→ **Problem to work on**
Find the word "keys" in the data below and copy each line that holds it.

-------- Source material --------

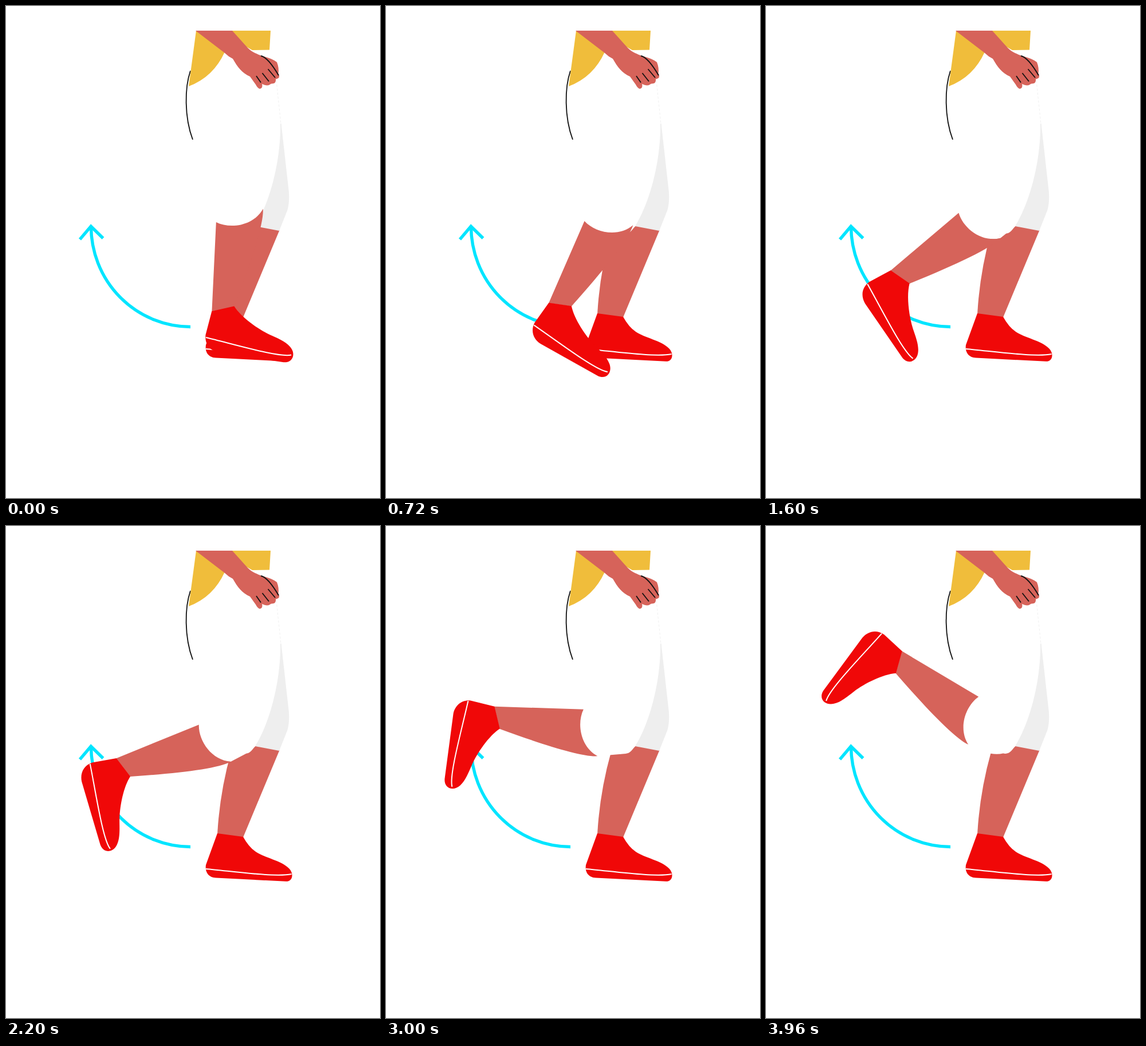
An HTML page for the animation above (4000 ms loop, 653 by 858 pixels).

```html
<!DOCTYPE html>
<html lang="en">
<head>
<meta charset="utf-8">
<title>Leg curl</title>
<style>
  html, body { margin: 0; width: 100%; height: 100%; overflow: hidden; background: #fff; }
  svg { display: block; width: 100%; height: 100%; }
  .skin { fill: #d6635a; }
  .shoe { fill: #f00808; }
  .shirt { fill: #f0bd3b; }
  .shade { fill: #eee; }
  .cloth { fill: #fff; }
  .line { fill: none; stroke: #111; stroke-width: 1.8; }
  .stripe { fill: none; stroke: #fff; stroke-width: 2; }
  .arrow { fill: none; stroke: #00e5ff; stroke-width: 5.4; }
</style>
</head>
<body>
<svg viewBox="0 0 653 858">
  <g class="arrow">
    <path d="M322 559.5A174 175.5 0 0 1 148.5 384"/>
    <path d="M129 407L148.3 384.3 169.5 405"/>
  </g>

  <!-- standing leg -->
  <path class="skin" d="M393 394Q373 465 369 538L414 543 477.5 391 436 383Z"/>
  <path class="shoe" d="M369 536L349 591C347 604 354 613 366 613.5L489 619.8C501 620 503 606 494 597C480 583 452 579 436 568Q424 560 414 542Z"/>
  <path class="stripe" d="M349 598C395 602 470 613 498.5 607"/>

  <!-- shorts -->
  <path class="shade" d="M479 205C480 260 465 335 435 384L477 392 491 357Q495 345 494 325L480.5 205Z"/>
  <path d="M472 130L480 206" fill="none" stroke="#f1f1f1" stroke-dasharray="4 3"/>
  <path class="cloth" d="M380 394Q400 400 414 396.5C426 399 429 390 435.5 384L440 340 380 340Z"/>
  <path class="cloth" id="thigh"/>

  <!-- curling leg, with its origin at the back of the ankle -->
  <g id="shin">
    <path class="cloth" d="M41 -150C63 -132 104 -130 126 -155L83 -190Z"/>
    <path class="skin" d="M0 .5L41 -150C63 -132 104 -130 126 -155C122 -130 88 -72 40 .5Z"/>
    <path class="shoe" d="M0 0H40C48 22 72 48 90 62C102 71 114 79 120 90C128 104 119 119 103 114L-4 73C-17 67 -25 54 -19.5 38Z"/>
    <path class="stripe" d="M-20 42.5C28 66 98 105 119 104.5"/>
  </g>

  <!-- upper body -->
  <path class="line" d="M322 113C312 142 311 193 326 233"/>
  <path class="shirt" d="M332 43H462L460 76.5 430 77 400 60 382 80Q362 124 319 140Z"/>
  <path class="skin" d="M331 43H395L422 73C430 81 440 84 446 87Q464 91 473 98Q477 108 475.5 118Q480 126 471 127.5Q472 136 463 135.5Q457 141 447 136Q449 143 443 144.5Q439 143 436 137L426 123C412 117 404 106 396 92Q388 88 382 82Z"/>
  <path class="line" d="M445 87C455 89 466 104 476 121M437 122L445 133.5M447.5 117L459 131.5M457.5 110L470 125"/>
</svg>
<script>
const LOOP = 4000, STEP = 40;
const KNEE = [75.3, -183];   // in the curling leg's own space
const HEM = [126, -155];

// time, knee x, knee y, angle
const keys = [
  [0, 393.2, 337.3, -12.5],
  [720, 385.2, 347.2, 8.3],
  [1600, 383.4, 352.9, 34.5],
  [2200, 383.8, 353.6, 52.6],
  [3000, 384.9, 345.5, 76.6],
  [3400, 387.6, 342.6, 88.7],
  [3960, 393.8, 339.7, 105.5]
];
const shin = document.getElementById('shin');
const thigh = document.getElementById('thigh');

function slope(i, c) {
  const a = keys[Math.max(i - 1, 0)], b = keys[Math.min(i + 1, keys.length - 1)];
  return (b[c] - a[c]) / (b[0] - a[0]);
}

function sample(t, c) {
  let i = 0;
  while (i < keys.length - 2 && t >= keys[i + 1][0]) i++;
  const a = keys[i], b = keys[i + 1], d = b[0] - a[0];
  const u = (t - a[0]) / d, v = 1 - u;
  return v * v * (1 + 2 * u) * a[c] + u * u * (3 - 2 * u) * b[c]
    + d * u * v * (v * slope(i, c) - u * slope(i + 1, c));
}

function draw(t) {
  const [x, y, deg] = [1, 2, 3].map(c => sample(t, c));
  const r = deg * Math.PI / 180, cos = Math.cos(r), sin = Math.sin(r);
  const dx = HEM[0] - KNEE[0], dy = HEM[1] - KNEE[1];
  const hx = x + dx * cos - dy * sin, hy = y + dx * sin + dy * cos;
  shin.setAttribute('transform',
    `translate(${x} ${y}) rotate(${deg}) translate(${-KNEE[0]} ${-KNEE[1]})`);
  thigh.setAttribute('d', `M${hx} ${hy}L419 397 440 345 380 320Z`);
}

const start = performance.now();
function tick() {
  const t = (performance.now() - start) % LOOP;
  draw(Math.floor(t / STEP) * STEP);
  requestAnimationFrame(tick);
}
tick();
</script>
</body>
</html>
```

--------

→ **Task result**
const keys = [
  const a = keys[Math.max(i - 1, 0)], b = keys[Math.min(i + 1, keys.length - 1)];
  while (i < keys.length - 2 && t >= keys[i + 1][0]) i++;
  const a = keys[i], b = keys[i + 1], d = b[0] - a[0];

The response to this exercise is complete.